While the CI has campaigned on issues including gambling, abortion and euthanasia, it is most notable for its campaigns against homosexuality and gay rights. The CI sought to retain Section 28 and a higher age of consent for homosexuals, and opposed the Civil Partnership Act, the Marriage (Same Sex Couples) Act 2013 and legislation allowing gay couples to adopt. It has opposed measures to prevent gay people being discriminated against in the provision of services and goods.
The Glasgow Herald, two years ago:
PRO-SMACKING lobby group Be Reasonable Scotland is funded by a network of the fundamentalist Christians, the Sunday Herald can reveal.

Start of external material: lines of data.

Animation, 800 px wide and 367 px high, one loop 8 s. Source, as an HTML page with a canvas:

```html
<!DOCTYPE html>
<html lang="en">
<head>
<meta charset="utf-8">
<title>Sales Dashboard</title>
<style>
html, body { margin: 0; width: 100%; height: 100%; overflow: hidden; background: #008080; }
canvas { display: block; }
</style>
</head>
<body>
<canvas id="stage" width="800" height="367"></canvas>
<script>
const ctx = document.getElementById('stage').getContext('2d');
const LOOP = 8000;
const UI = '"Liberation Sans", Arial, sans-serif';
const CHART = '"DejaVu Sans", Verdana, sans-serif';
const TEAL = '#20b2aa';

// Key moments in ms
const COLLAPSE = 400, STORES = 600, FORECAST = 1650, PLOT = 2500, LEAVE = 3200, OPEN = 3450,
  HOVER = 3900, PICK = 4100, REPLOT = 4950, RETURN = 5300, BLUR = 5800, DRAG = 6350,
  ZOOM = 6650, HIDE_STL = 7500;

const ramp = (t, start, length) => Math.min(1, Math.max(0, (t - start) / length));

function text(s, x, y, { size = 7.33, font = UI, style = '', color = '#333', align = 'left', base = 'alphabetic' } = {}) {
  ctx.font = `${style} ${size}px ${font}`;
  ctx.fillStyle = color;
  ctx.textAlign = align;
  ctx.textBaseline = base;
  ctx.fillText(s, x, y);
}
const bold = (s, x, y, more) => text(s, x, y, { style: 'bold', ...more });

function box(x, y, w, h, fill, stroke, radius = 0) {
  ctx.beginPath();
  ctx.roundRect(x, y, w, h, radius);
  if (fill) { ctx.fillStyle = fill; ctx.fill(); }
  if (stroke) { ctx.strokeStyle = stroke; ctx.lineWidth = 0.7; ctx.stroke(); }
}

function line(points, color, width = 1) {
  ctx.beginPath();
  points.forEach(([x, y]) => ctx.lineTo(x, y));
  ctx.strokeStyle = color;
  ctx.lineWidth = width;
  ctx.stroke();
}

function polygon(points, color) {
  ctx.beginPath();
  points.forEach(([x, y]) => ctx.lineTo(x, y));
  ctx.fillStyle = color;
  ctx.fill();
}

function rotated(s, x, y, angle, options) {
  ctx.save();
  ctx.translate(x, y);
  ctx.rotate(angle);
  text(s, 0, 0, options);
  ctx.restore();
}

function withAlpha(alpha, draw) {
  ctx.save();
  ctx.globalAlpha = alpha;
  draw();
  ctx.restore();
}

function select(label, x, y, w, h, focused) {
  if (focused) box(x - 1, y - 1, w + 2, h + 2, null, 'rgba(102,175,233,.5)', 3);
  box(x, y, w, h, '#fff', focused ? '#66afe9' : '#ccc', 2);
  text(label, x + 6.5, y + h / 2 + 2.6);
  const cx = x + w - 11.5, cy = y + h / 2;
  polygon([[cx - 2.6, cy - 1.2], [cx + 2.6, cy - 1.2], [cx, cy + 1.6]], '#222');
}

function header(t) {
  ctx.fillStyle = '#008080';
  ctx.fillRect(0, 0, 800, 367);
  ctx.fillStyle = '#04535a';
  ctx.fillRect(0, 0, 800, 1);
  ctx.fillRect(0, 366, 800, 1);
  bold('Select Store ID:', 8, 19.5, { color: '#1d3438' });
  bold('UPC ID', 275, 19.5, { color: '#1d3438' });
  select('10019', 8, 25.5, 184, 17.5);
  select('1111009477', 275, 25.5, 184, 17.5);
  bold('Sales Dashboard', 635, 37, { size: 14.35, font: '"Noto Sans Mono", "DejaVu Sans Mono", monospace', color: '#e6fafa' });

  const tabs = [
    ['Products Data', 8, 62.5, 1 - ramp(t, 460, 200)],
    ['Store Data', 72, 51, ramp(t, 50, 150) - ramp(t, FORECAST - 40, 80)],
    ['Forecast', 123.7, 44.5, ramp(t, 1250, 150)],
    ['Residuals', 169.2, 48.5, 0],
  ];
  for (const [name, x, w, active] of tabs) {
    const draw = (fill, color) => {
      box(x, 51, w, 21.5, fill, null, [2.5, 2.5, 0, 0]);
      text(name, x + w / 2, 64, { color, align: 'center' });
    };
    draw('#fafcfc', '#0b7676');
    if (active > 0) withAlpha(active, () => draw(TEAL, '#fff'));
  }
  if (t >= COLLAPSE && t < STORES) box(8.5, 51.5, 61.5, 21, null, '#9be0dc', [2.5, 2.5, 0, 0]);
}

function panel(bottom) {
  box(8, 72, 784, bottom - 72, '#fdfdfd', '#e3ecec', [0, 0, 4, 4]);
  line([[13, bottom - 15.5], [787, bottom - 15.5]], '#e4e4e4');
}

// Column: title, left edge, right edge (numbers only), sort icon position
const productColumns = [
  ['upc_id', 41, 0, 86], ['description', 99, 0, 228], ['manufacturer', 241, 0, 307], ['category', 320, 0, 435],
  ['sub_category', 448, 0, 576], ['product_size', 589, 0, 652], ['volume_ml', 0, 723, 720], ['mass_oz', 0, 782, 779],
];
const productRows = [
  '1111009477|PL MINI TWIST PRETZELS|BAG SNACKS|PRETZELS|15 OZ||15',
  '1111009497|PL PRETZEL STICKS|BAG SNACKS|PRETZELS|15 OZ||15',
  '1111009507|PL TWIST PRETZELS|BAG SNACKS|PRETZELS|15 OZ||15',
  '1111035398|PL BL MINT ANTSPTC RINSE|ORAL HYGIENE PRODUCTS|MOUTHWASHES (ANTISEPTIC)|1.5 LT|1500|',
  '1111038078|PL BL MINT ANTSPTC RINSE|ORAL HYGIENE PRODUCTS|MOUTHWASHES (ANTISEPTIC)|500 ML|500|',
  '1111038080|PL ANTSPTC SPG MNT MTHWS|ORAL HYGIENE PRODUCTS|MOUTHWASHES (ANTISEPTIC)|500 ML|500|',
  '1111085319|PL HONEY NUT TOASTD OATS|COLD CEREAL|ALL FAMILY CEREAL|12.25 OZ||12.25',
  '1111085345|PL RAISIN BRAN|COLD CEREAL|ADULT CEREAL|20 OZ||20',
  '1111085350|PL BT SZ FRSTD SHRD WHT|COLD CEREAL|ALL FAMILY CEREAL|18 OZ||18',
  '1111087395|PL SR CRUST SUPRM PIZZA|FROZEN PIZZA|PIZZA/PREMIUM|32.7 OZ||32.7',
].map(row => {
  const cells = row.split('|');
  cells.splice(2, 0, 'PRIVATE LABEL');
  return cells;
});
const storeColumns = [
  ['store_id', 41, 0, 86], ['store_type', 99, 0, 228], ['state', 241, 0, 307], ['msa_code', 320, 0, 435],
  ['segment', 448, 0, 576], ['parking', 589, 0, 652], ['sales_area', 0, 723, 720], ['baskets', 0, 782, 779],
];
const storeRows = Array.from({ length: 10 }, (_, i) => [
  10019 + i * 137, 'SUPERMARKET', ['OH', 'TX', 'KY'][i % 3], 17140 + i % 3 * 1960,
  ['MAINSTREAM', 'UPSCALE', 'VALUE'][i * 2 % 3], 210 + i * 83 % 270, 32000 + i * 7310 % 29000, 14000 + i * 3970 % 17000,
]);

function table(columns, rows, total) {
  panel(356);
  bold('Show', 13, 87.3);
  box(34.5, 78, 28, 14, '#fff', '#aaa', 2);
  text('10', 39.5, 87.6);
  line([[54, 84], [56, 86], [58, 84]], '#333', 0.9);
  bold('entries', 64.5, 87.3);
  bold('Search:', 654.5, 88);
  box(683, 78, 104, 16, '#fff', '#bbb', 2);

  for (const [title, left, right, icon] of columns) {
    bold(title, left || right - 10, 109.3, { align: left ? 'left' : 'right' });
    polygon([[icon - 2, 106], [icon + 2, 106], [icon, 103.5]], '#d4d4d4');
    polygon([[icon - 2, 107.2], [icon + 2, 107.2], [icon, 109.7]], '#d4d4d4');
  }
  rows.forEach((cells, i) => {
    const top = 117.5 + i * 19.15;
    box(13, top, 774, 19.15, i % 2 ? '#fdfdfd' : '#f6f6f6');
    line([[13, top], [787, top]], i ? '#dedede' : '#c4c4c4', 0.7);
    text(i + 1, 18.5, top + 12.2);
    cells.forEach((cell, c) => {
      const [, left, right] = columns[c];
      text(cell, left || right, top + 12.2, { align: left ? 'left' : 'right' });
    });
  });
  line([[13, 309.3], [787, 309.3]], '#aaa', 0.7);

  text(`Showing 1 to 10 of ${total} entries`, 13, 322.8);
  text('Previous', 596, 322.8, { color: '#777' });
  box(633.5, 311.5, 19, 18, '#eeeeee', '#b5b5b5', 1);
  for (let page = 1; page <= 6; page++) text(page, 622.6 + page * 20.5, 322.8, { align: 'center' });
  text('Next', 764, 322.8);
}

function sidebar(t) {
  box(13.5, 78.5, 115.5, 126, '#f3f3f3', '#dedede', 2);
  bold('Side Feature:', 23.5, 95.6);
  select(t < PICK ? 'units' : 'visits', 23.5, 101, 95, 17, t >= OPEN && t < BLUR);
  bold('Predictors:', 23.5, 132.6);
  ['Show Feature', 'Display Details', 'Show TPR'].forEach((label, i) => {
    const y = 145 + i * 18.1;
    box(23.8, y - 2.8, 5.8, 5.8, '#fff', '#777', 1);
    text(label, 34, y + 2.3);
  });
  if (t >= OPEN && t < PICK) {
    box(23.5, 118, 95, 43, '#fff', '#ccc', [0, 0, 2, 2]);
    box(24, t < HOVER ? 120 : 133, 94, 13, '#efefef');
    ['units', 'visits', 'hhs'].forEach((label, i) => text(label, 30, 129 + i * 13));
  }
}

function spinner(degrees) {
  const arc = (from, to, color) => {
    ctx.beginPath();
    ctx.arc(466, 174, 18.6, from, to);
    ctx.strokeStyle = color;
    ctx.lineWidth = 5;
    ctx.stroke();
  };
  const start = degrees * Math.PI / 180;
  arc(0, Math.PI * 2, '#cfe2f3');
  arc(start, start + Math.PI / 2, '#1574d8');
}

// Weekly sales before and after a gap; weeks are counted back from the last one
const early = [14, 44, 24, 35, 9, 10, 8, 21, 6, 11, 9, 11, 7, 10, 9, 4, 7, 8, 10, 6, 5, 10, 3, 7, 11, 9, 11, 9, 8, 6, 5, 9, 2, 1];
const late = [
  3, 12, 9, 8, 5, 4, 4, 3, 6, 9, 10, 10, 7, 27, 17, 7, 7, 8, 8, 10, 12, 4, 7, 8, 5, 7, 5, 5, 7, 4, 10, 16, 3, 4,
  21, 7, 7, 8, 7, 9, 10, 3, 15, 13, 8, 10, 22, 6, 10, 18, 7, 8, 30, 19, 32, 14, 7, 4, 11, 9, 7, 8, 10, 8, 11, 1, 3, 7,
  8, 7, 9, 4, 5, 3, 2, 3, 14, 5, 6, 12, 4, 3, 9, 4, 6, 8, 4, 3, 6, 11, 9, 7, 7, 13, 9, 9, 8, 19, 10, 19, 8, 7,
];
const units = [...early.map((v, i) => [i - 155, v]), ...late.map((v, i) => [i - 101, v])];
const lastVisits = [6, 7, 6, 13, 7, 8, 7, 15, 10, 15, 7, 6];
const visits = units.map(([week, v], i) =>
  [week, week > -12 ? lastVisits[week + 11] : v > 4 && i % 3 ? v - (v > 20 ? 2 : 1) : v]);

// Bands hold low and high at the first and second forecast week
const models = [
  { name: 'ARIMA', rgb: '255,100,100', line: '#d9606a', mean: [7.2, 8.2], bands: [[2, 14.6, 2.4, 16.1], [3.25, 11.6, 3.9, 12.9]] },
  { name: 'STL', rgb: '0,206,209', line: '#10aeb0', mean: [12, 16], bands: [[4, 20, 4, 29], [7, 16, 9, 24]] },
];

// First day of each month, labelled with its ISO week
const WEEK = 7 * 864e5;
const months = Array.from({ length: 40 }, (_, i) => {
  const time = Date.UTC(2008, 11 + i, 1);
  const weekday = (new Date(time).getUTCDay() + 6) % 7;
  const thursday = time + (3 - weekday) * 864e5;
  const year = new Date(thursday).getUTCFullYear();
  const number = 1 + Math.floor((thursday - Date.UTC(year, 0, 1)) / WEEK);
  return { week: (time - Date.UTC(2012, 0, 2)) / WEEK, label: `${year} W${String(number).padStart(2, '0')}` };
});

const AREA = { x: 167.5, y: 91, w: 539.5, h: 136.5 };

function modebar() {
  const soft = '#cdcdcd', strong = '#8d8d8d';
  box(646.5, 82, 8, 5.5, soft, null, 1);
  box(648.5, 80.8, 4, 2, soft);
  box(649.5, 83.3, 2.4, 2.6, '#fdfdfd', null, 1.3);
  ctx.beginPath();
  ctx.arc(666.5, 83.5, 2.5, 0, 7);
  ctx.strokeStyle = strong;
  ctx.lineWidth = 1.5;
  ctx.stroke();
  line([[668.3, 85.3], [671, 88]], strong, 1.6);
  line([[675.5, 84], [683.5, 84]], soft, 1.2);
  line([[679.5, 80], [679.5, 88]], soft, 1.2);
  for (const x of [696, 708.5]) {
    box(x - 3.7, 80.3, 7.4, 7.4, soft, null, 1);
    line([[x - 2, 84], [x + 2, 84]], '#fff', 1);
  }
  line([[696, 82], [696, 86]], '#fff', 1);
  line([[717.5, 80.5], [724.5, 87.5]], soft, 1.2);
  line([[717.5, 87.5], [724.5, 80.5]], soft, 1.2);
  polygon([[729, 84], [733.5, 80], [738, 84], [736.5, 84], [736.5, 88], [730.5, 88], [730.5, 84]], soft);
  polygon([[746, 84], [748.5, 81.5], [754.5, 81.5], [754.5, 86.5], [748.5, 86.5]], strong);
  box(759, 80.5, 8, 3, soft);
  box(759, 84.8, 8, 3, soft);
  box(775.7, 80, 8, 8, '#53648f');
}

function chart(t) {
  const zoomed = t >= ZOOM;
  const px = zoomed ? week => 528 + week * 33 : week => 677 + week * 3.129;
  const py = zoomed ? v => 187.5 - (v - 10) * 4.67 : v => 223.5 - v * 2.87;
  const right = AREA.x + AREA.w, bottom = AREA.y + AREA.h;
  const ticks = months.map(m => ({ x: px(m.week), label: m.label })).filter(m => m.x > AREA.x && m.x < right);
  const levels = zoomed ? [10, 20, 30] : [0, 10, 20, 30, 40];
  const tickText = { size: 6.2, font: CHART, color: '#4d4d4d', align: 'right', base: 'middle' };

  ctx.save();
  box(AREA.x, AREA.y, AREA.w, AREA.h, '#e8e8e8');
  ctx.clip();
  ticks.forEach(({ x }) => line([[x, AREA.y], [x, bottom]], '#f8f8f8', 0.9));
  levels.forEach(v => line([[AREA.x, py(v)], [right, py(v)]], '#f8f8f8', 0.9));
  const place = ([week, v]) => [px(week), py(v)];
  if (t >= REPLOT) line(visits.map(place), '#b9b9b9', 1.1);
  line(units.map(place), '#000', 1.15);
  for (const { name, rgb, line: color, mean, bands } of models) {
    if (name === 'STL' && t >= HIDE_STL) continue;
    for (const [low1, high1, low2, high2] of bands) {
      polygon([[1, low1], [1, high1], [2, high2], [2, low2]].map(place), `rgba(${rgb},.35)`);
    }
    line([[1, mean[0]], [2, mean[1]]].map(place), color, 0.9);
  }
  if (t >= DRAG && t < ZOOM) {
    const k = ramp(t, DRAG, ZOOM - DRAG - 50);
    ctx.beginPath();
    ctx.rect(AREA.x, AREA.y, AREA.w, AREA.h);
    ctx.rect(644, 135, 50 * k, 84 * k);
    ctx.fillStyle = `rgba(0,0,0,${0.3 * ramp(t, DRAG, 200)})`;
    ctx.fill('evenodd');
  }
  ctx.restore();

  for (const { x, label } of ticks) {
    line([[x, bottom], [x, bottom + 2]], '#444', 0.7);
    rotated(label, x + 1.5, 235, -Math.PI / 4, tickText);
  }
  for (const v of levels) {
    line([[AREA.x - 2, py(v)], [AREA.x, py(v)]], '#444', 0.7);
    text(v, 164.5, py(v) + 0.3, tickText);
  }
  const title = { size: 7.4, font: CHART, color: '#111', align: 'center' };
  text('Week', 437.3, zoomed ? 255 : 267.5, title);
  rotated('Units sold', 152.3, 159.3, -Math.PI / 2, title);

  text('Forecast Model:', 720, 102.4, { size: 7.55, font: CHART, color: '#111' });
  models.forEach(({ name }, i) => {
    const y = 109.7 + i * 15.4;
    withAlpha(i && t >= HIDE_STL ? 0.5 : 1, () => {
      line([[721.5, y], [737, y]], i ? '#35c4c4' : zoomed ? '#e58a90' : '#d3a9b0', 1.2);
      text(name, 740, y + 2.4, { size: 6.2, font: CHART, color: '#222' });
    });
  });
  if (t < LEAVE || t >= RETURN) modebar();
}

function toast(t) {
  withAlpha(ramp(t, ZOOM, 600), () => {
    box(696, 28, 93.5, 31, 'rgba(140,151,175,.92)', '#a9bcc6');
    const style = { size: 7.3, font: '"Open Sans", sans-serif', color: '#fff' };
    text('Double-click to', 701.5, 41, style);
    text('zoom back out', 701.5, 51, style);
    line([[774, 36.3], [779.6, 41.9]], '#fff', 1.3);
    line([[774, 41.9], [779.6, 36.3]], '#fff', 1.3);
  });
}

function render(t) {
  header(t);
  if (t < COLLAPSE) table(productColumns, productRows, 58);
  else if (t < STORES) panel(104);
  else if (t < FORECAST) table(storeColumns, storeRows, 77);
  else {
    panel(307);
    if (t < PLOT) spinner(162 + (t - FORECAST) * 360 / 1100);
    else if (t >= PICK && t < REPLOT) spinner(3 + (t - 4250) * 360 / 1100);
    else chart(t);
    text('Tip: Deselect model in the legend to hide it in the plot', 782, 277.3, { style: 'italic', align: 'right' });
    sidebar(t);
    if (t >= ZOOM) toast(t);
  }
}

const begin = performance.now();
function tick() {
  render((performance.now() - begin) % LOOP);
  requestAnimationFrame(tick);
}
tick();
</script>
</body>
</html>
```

[their spokesperson]Â did confirm that the campaign in Scotland is being paid for by The Family Education Trust and The Christian Institute. â€œYes, yes,â€ she said. â€œThey are the main supporters behind it.â€
…The [Christian Institute] has previously campaigned against gambling, abortion, euthanasia and homosexuality, opposing same sex marriages and seeking to raise the age of consent. The charity once produced an organ-donor style plastic card that read: “In the event of my death, I do not want my children to be adopted by homosexuals”.
It’s not just anti-LGBT+, anti-abortion, pro-smacking Christian fundamentalists, though. Let’s look at that supporters page again.
What do Stuart Waiton, Penny Lewis, Ashley Frawley, Ellie Lee and Simon Knight have in common?
They’re Spiked writers.
This, once again, is my shocked face.
Of course, it’s quite possible that these people became Spiked contributors purely so they could spread the word about their campaign.
Possible, but not true. Some have been contributing to the site for nearly two decades; the baby of the group has been a contributor for seven years.
On almost every single issue from hitting children to trans rights to the climate to Brexit the Koch Brothers-funded Spiked/LM group is active on the hard right position. What an extraordinary coincidence.
And on almost every single issue they end up on the BBC as “balance” despite taking extremist positions on pretty much everything.
To accidentally feature hard-right activists and religious conservatives pretending to be independent commentators once is unfortunate. To do it again and again is either incompetent or malicious.